Since I couldn't find SMD parts, I opted for surface mounting some standard parts. No drill handy. My dremel is stored with most of the stuff from the boat.

The top of the board. I laid out the parts on a small piece of perf board then copied the paths with a Sharpie. Then I tried to touch up the lines with a really fine point one.The more I messed the worse it got. The dried ink seemed to make the Sharpie point act dryer than it was and rub off what I had prior.

The bottom, just to save the etch. All I had was a double sided blank.

Ready to roll! I've got the peroxide, the HCL and a baggie just bigger than the board.
I pour in a couple cap-fulls of peroxide, cause it says Always Add Acid. That means put other stuff before the acid. Then add a cap-full of Muriatic. Notice it says "PURE" on the label.

Then slip in the board.

That's not working very fast. What could be wrong. Maybe the acid isn't very strong. So I see the "Duck" in the bathroom has only one ingredient on the label, HCL. Maybe it is a little stronger.

On a second trip to the local Gaisano (grocery store here in the Philippines) I discover that Muriatic Acid comes in 29% or 19% or mild. I now have a bottle of the 29% for the next board.
So I add an equivalent cap-full of DUCK. Much better action and turns green like the others say it should.

Looks like 5 minutes or so and I have a reasonable facsimile of a DIY PCB.



Cleaned up and I see that my lettering is not so good, but the 1/16 traces(if you can call them that ) are ok. There is a "V" and an "A" at least I thought I drew them.

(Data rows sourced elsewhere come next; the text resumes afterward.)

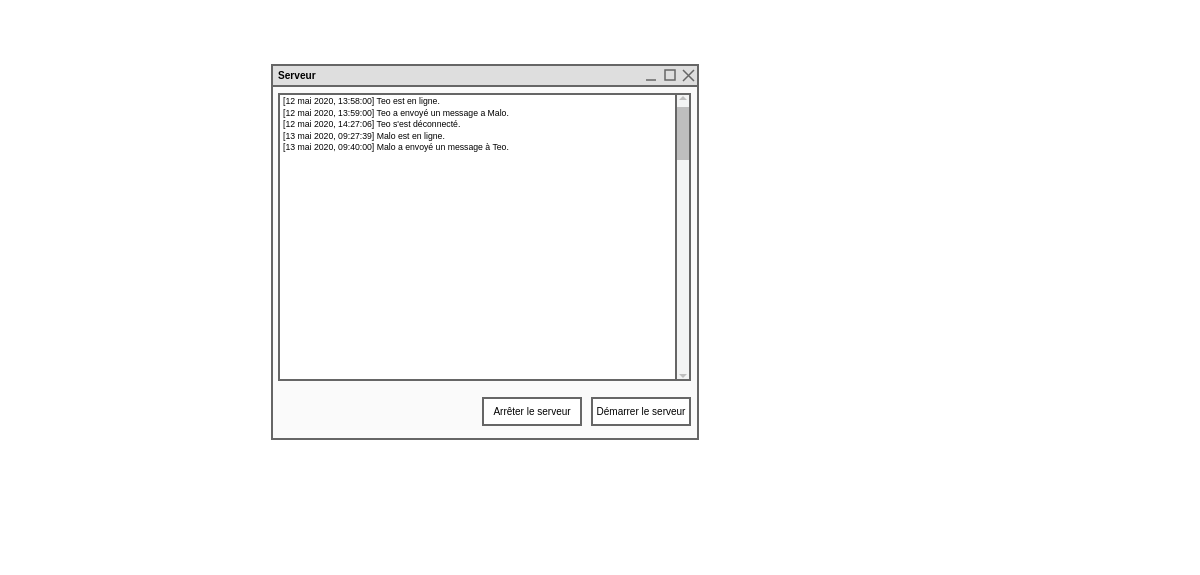
<!DOCTYPE html>
<html lang="fr">
<head>
<meta charset="utf-8">
<title>Serveur</title>
<style>
:root {
  --line: #666;
  --title-bar: #dedede;
  --panel: #fafafa;
  --paper: #fff;
  --track: #f3f4f4;
  --thumb: #bebebe;
  --ink: #000;
}
* { box-sizing: border-box; margin: 0; padding: 0; }
body {
  width: 1200px;
  height: 575px;
  overflow: hidden;
  padding: 64px 0 0 271px;
  background: var(--paper);
  color: var(--ink);
  font-family: "Liberation Sans", Arial, sans-serif;
}
.window {
  display: flex;
  flex-direction: column;
  width: 428px;
  height: 376px;
  border: 2px solid var(--line);
  background: var(--panel);
}
.title-bar {
  display: flex;
  align-items: center;
  justify-content: space-between;
  height: 21px;
  padding: 0 2px 0 5px;
  border-bottom: 2px solid var(--line);
  background: var(--title-bar);
}
.title-bar h1 { font-size: 10.1px; line-height: 19px; }
.window-controls { display: block; fill: none; stroke: var(--line); stroke-width: 1.5; }
.content {
  display: flex;
  flex-direction: column;
  gap: 16px;
  padding: 6px 6px 0 5px;
}
.log {
  display: flex;
  height: 288px;
  border: 2px solid var(--line);
  background: var(--paper);
}
.entries {
  flex: 1;
  padding: 1px 0 0 3px;
  list-style: none;
  font-size: 8.7px;
  line-height: 11.5px;
  white-space: nowrap;
}
.scrollbar {
  display: flex;
  flex-direction: column;
  width: 14px;
  border-left: 2px solid var(--line);
  background: var(--track);
}
.scrollbar svg { display: block; fill: var(--thumb); }
.thumb { height: 53px; margin-bottom: auto; background: var(--thumb); }
.actions { display: flex; justify-content: flex-end; gap: 9px; }
.actions button {
  width: 100px;
  height: 29px;
  border: 2px solid var(--line);
  background: var(--paper);
  color: inherit;
  font: 10px "Liberation Sans", Arial, sans-serif;
  white-space: nowrap;
}
</style>
</head>
<body>
<main class="window">
  <header class="title-bar">
    <h1>Serveur</h1>
    <svg class="window-controls" width="50" height="19" viewBox="0 0 50 19" aria-hidden="true">
      <line x1="1" y1="14" x2="11" y2="14"/>
      <rect x="20" y="4" width="10" height="10"/>
      <path d="M38 4L49 15M49 4L38 15"/>
    </svg>
  </header>
  <div class="content">
    <section class="log">
      <ul class="entries">
        <li>[12 mai 2020, 13:58:00] Teo est en ligne.</li>
        <li>[12 mai 2020, 13:59:00] Teo a envoyé un message a Malo.</li>
        <li>[12 mai 2020, 14:27:06] Teo s'est déconnecté.</li>
        <li>[13 mai 2020, 09:27:39] Malo est en ligne.</li>
        <li>[13 mai 2020, 09:40:00] Malo a envoyé un message à Teo.</li>
      </ul>
      <div class="scrollbar" aria-hidden="true">
        <svg width="12" height="12" viewBox="0 0 12 12"><polygon points="2,5 6,1 10,5"/></svg>
        <div class="thumb"></div>
        <svg width="12" height="12" viewBox="0 0 12 12"><polygon points="2,7 6,11 10,7"/></svg>
      </div>
    </section>
    <div class="actions">
      <button type="button">Arrêter le serveur</button>
      <button type="button">Démarrer le serveur</button>
    </div>
  </div>
</main>
</body>
</html>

The finished board. I(t doesn't look so bad with components and at a distance.


My "Workstation"! Ha! I have to share the small plastic table with my wife and her hobbies, currently sewing a quilt(but that's another story).